CNC shops are very functional environments. Customers have very precise needs and those of us with the right CNC milling and turning equipment fulfill those needs. On any given day you see your fair share of parts for tools, pieces of industrial machinery, rows and rows of smaller pieces of machined goods, and everything in between.
Most of the time these are to fulfill orders for items that will be used in very specific roles. The creativity that went into their design happened in order to solve a problem. Something needed to be done, something needed to be made to do it, and then something was designed and created in order to complete the task.
As today’s post will explore, however, these machines can also be used to create beautiful works of art. Limited only by the vision of the artist, digital plans can be given to CNC machines which result in the creation of stunning physical forms. In many cases, these forms require dimensions so precise that only CNC is capable of making them happen.
How do you turn 120 kilograms (264 pounds) of aluminum into an amazing sculpture of a motorcross helmet? The only way to make that happen is with CNC.
Granted, this may not be exactly what some might consider to be art, but, we would disagree. The level of detail on this piece is absolutely amazing. And, when you’re in your garage, den, or cave in your house dedicated to your love of your bike, this piece might just bring a tear to your eye. For us, it’s the video of it being made. Take a second and check it out.
The next piece uses a foot pedal to rotate a wheel around an axis which gives the impression of matchstick-formed humans walking around the perimeter. It has to seen to be appreciated and you can check it out at the Charlotte Observer.
The artist, Ryan Buyssens, describes himself as a “weird hybrid investor-artist-science guy” who pushes boundaries when he creates a new piece of art. This sculpture certainly answers that call.
Finding the Beauty in Plywood
The artist for our final example uses the precision of CNC cutting heads to carve intricate designs, patterns, textures, and shapes into ordinary plywood. The result is fantastic and can be seen on Visual News.
His name is Michael Anderson and, in his own words he uses CNC “to express art through form, texture, and spatial experience.” Most work is based on algorithms and the final product is then sanded and smoothed to clear any remaining rough edges.
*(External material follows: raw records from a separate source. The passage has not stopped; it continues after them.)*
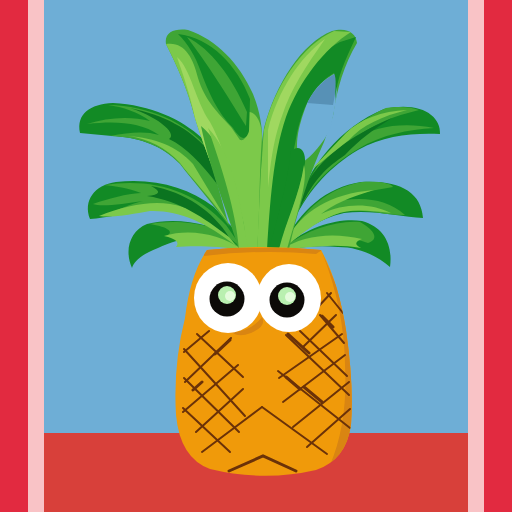
<!DOCTYPE html>
<html lang="en">
<head>
<meta charset="utf-8">
<title>Pineapple with big eyes</title>
<style>
:root {
  --sky: #6eaed6;
  --table: #d8403a;
  --border: #e22a40;
  --stripe: #f9c3c6;
  --fruit: #f09a0a;
  --fruit-shade: #d98512;
  --rind: #6b3208;
  --leaf: #3fa535;
  --leaf-dark: #128a25;
  --leaf-deep: #0b7420;
  --leaf-light: #7cc94a;
  --leaf-pale: #a0d860;
  --pupil: #0c0a08;
  --glint: #b9f0b0;
}
html, body { margin: 0; height: 100%; overflow: hidden; }
svg { display: block; width: 512px; height: 512px; }
.sky { fill: var(--sky); }
.table { fill: var(--table); }
.border { fill: var(--border); }
.stripe { fill: var(--stripe); }
.fruit { fill: var(--fruit); }
.fruit-shade { fill: var(--fruit-shade); }
.rind { fill: none; stroke: var(--rind); stroke-width: 2; stroke-linecap: round; }
.rind-bold { stroke-width: 3; }
.leaf { fill: var(--leaf); }
.leaf-dark { fill: var(--leaf-dark); }
.leaf-deep { fill: var(--leaf-deep); }
.leaf-light { fill: var(--leaf-light); }
.leaf-pale { fill: var(--leaf-pale); }
.eye-white { fill: #fff; }
.pupil { fill: var(--pupil); }
.glint { fill: var(--glint); }
</style>
</head>
<body>
<svg viewBox="0 0 512 512" role="img" aria-label="Cartoon pineapple with big round eyes">
  <defs>
    <clipPath id="fruit-outline">
      <path d="M207 250Q262 244 321 250Q338 280 346 330Q354 385 351 425Q346 460 316 470Q264 482 210 469Q180 458 176 415Q173 365 185 318Q190 275 207 250Z"/>
    </clipPath>
    <g id="eye">
      <circle class="pupil" r="17.5"/>
      <circle class="glint" cx="0" cy="-4" r="9"/>
      <circle cx="3" cy="-3" r="5" fill="#e4fbdc"/>
    </g>
  </defs>

  <g id="background">
    <rect class="sky" width="512" height="512"/>
    <rect class="table" x="44" y="433" width="424" height="79"/>
  </g>

  <g id="frame">
    <rect class="border" width="28" height="512"/>
    <rect class="stripe" x="28" width="16" height="512"/>
    <rect class="stripe" x="468" width="16" height="512"/>
    <rect class="border" x="484" width="28" height="512"/>
  </g>

  <g id="crown">
    <g id="lower-left-leaf">
      <path class="leaf-dark" d="M240 249C205 232 179 238 158 248C142 254 134 261 132 268C124 250 130 231 147 224C174 217 212 222 240 240Z"/>
      <path class="leaf" d="M150 224C178 219 218 223 244 244L240 250C213 237 185 233 166 236C177 231 163 226 150 224Z"/>
      <path class="leaf-light" d="M164 236C190 228 220 234 243 250C213 245 188 246 176 247Q182 240 164 236Z"/>
    </g>
    <g id="lower-right-leaf">
      <path class="leaf-dark" d="M284 247C310 225 340 218 362 221C384 227 393 245 390 267C376 255 358 247 338 247C318 245 302 247 284 250Z"/>
      <path class="leaf" d="M284 247C308 229 338 220 360 222C374 230 380 239 368 243C343 233 312 239 284 250Z"/>
      <path class="leaf-light" d="M280 250C304 235 332 232 362 239Q351 243 361 248C335 243 309 247 280 250Z"/>
    </g>
    <g id="middle-left-leaf">
      <path class="leaf-dark" d="M238 246C208 220 180 208 150 210C126 213 106 218 90 219C83 201 94 185 116 182C155 178 187 187 214 207L240 236Z"/>
      <path class="leaf" d="M104 185C151 178 193 189 226 225L242 248C208 219 180 208 150 210C133 213 112 216 101 216C118 210 130 204 143 201C123 204 101 207 93 204C110 198 126 194 141 193C128 188 115 186 104 185Z"/>
      <path class="leaf-light" d="M99 216C130 204 158 199 183 207C209 216 225 230 236 246C206 222 178 210 150 211C132 214 114 218 99 216Z"/>
      <path class="leaf-deep" d="M151 186C185 192 213 211 229 237C203 217 180 201 147 196Q167 194 151 186Z"/>
    </g>
    <g id="middle-right-leaf">
      <path class="leaf-dark" d="M284 243C300 211 326 187 361 182C400 180 421 192 423 218C401 217 372 209 344 213C318 219 301 232 284 248Z"/>
      <path class="leaf" d="M286 242C304 209 328 188 362 182C379 181 391 183 393 187C374 190 354 194 344 200C369 197 389 201 405 215C384 216 367 208 343 212C320 217 302 231 284 248Z"/>
      <path class="leaf-light" d="M286 240C303 211 329 194 374 190C350 197 332 205 321 214C345 203 370 203 391 213C368 211 352 208 334 215C314 223 300 235 284 248Z"/>
    </g>
    <g id="upper-left-leaf">
      <path class="leaf-dark" d="M80 133C76 114 90 104 113 103C151 105 181 119 202 138L226 220C207 195 190 176 180 163C159 143 135 137 112 136Z"/>
      <path class="leaf" d="M108 105C150 106 184 122 207 147L229 226C210 200 192 180 180 164C160 144 138 137 110 136C130 132 146 131 159 135C140 122 116 121 87 124C108 117 131 116 150 121C138 112 123 107 108 105Z"/>
      <path class="leaf-deep" d="M130 108C164 115 190 129 207 149L217 184C200 162 187 148 169 139C177 135 163 119 130 108Z"/>
      <path class="leaf-light" d="M128 136C155 138 177 146 193 164L231 227C210 197 193 180 180 163C165 147 149 139 128 136Z"/>
    </g>
    <g id="upper-right-leaf">
      <path class="leaf-dark" d="M296 210C307 168 340 127 384 109C421 101 441 116 440 134C412 133 385 135 358 150C331 166 310 188 294 220Z"/>
      <path class="leaf" d="M301 200C312 164 346 126 386 108C400 106 411 107 419 110C394 116 371 125 354 139C376 126 403 122 434 128C407 130 383 134 358 149C332 165 312 183 296 215Z"/>
      <path class="leaf-deep" d="M303 190C320 157 350 136 392 118C374 129 359 140 345 155C326 168 315 178 300 208Z"/>
      <path class="leaf-light" d="M346 133C360 119 382 111 407 110C383 116 362 125 349 140C333 152 322 162 311 170Z"/>
    </g>
    <g id="tall-right-leaf">
      <path class="leaf" d="M250 250C258 205 258 165 264 128C276 83 302 43 332 31C347 27 356 33 357 43C344 65 337 88 333 116L324 142C309 175 297 212 289 249Z"/>
      <path class="sky" d="M336 73C339 92 334 112 330 130C322 144 313 155 302 163C293 151 297 128 308 101C316 86 326 78 336 73Z"/>
      <path fill="#5791b6" d="M336 73C337 84 335 95 333 105L307 103Q317 83 336 73Z"/>
      <path class="leaf-dark" d="M356 37C345 61 337 76 335 101C335 89 337 79 334 73C313 86 304 104 297 133C292 161 280 210 277 250L266 250C268 200 269 153 281 119C291 86 313 55 340 42Z"/>
      <path class="leaf-light" d="M264 130C274 87 302 45 334 31L351 32C325 48 299 81 286 117C273 155 270 203 267 250H252C257 205 261 165 264 130Z"/>
      <path class="leaf-pale" d="M268 130C278 90 300 57 325 39C307 65 291 88 282 116C272 143 270 171 268 188Z"/>
      <path class="leaf-dark" d="M291 151C299 144 306 150 305 163C300 193 287 220 280 249H269C278 216 287 185 291 151Z"/>
      <path class="leaf-light" d="M304 165C308 181 299 208 287 249H279C286 221 299 197 304 165Z"/>
    </g>
    <g id="tall-left-leaf">
      <path class="leaf" d="M166 44C164 32 175 28 188 30C217 40 239 63 253 94C263 119 264 141 261 170L257 250H242C229 207 207 157 195 118C187 87 177 66 166 44Z"/>
      <path class="leaf-light" d="M166 44C184 41 193 57 198 78C205 101 219 114 231 127L240 140C249 142 247 125 249 112C255 112 262 121 262 137C259 174 260 212 257 250H242C229 207 207 157 195 118C187 87 177 66 166 44Z"/>
      <path class="leaf-dark" d="M178 34C211 38 237 65 250 99L249 131C246 142 240 139 233 128C217 112 208 91 201 72C195 55 188 44 178 34Z"/>
      <path class="leaf" d="M187 37C211 49 232 77 247 112L246 126C231 102 214 73 187 37Z"/>
      <path class="leaf-pale" d="M177 57C191 69 195 100 210 122C228 155 238 201 246 250H242C229 207 207 157 195 118C189 91 183 75 177 57Z"/>
      <path class="leaf" d="M201 126C224 145 235 183 244 225L246 250H239C226 207 211 174 201 126Z"/>
      <path class="leaf-light" d="M208 128C229 150 239 187 248 250H239C236 210 221 166 208 128Z"/>
    </g>
  </g>

  <g id="fruit" clip-path="url(#fruit-outline)">
    <rect class="fruit" x="170" y="240" width="190" height="240"/>
    <path class="fruit-shade" d="M204 248H325L316 254Q262 249 204 256ZM321 250Q344 306 345 365Q348 423 330 465L356 450V330Z"/>
    <path class="fruit-shade" d="M232 332Q252 331 262 317Q267 326 251 333Q238 338 232 332Z"/>
    <g class="rind">
      <path d="M184 352L209 331M185 382L231 338M183 412L238 365M196 432L243 389M202 452L262 407"/>
      <path d="M197 334L243 377M184 349L245 416M184 378L239 432M183 408L230 452"/>
      <path d="M327 293L343 313M320 315L344 343M300 331L347 376M286 335L349 395M278 371L350 428M262 407L327 454"/>
      <path d="M331 293L318 307M336 315L303 347M342 334L279 378M345 355L283 402M349 382L293 427M350 409L307 447"/>
      <path class="rind-bold" d="M229 471L263 456L296 471M288 334L309 353M322 316L333 327M304 387L322 402M286 377L300 389M193 390L202 382M215 354L230 340"/>
    </g>
  </g>

  <g id="eyes">
    <ellipse class="eye-white" cx="228" cy="298" rx="34" ry="35"/>
    <ellipse class="eye-white" cx="289" cy="298" rx="32" ry="34"/>
    <use href="#eye" x="227" y="299"/>
    <use href="#eye" x="287" y="300"/>
  </g>
</svg>
</body>
</html>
The human need to express one’s self through art is an amazing example of using technologies to create something new and beautiful. Through the ages we have drawn on rocks, carved into trees, painted on paper and animal hide, and formed gorgeous works from iron and steel. Now we use technology to create pieces that test the boundaries of our own abilities and require the precision of computerized control to form the physical manifestations of what we imagine in our heads. These works are just a couple of the examples out there of people using CNC to add beauty to the world around them.